Dan volunteered twice to drive me to my Guild meeting on Wednesday night. Perhaps it was the fact that I’d been wandering for six minutes looking for my purse, not knowing what I was looking for. Or maybe it was because he’d asked me a half dozen times if I needed a snack before I left the house, and I responded by staring and chewing on my sleeve.
We call these my “bad head” days–days when forcing thoughts through my brain is a lot like shoving cooked noodles through tar. And because my brain and body don’t work the same way they did before my 1999 lesion showed up in my cerebellum, sometimes I’d just rather sit down and cry.
But not on the third Wednesday of the month. That’s the night I show up at a local bookstore with a half dozen of my writing friends for accountability, encouragement, networking, cinnamon pastry, and a lot of soul sugar. We call ourselves the Guild (not associated with Jerry Jenkins’ great organization), and we share a synergy and commitment to one another that extends beyond cheerleading and encouragement.

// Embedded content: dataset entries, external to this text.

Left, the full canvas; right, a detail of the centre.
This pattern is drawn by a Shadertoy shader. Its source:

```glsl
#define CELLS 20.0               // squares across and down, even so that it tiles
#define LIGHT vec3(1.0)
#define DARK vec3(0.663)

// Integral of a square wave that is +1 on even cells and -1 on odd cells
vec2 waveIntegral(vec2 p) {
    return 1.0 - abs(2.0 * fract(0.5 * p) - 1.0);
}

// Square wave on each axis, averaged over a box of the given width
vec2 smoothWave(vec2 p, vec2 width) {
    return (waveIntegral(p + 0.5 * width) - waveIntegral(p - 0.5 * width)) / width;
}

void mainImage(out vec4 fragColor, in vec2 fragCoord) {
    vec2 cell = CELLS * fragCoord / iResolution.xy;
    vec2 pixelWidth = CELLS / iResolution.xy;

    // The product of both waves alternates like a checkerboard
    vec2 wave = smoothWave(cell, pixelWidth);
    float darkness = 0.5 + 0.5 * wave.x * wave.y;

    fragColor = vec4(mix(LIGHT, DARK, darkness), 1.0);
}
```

When Lorilee Craker invested a chunk of her heart and life in co-authoring Lynne Spears’ book Through the Storm, we absorbed Lorilee’s passion and love for Lynne, Britney, and the Spears family.
When our friend Tracy Groot decided to research her next novel by leaping off a ship in the Mediterranean Ocean to know what it would feel like to be truly abandoned at sea, we helped her devise her plan.
We talk one another down off ledges, rebuke fear, shame, guilt, and procrastination, light fires under rear ends, share freely from whatever God’s placed in our hands, ladle out loving doses of family counseling, eat often, laugh liberally, and spur one another on toward our dreams and visions.
After our Wednesday night meeting, several emails passed between our Guild members. Alison Hodgson, who is currently completing a proposal for a book on shame, compiles words of encouragement in a Writing Sugar file. The words of Alison’s email this week were sugar for my soul:
“Sharon . . . thanks for writing. It made me cry and went right into my ‘writing sugar’ file . . .I’m ashamed I’ve wasted so much time strangled by fear and perfectionism, . . .but I am hoping that the lag time between shame and grace is ever more tightening until I am continuing in a state of grace.
“There is a feeling I get, a sort of prophetic nudge, a momentary slipping of the veil where I can hear the feet pounding and feel the air moving as we run the race together. . . Thank you for choosing to run beside me and cheering me on . . . It means so much.”
I wish you all a community that knows the sweetness of such grace.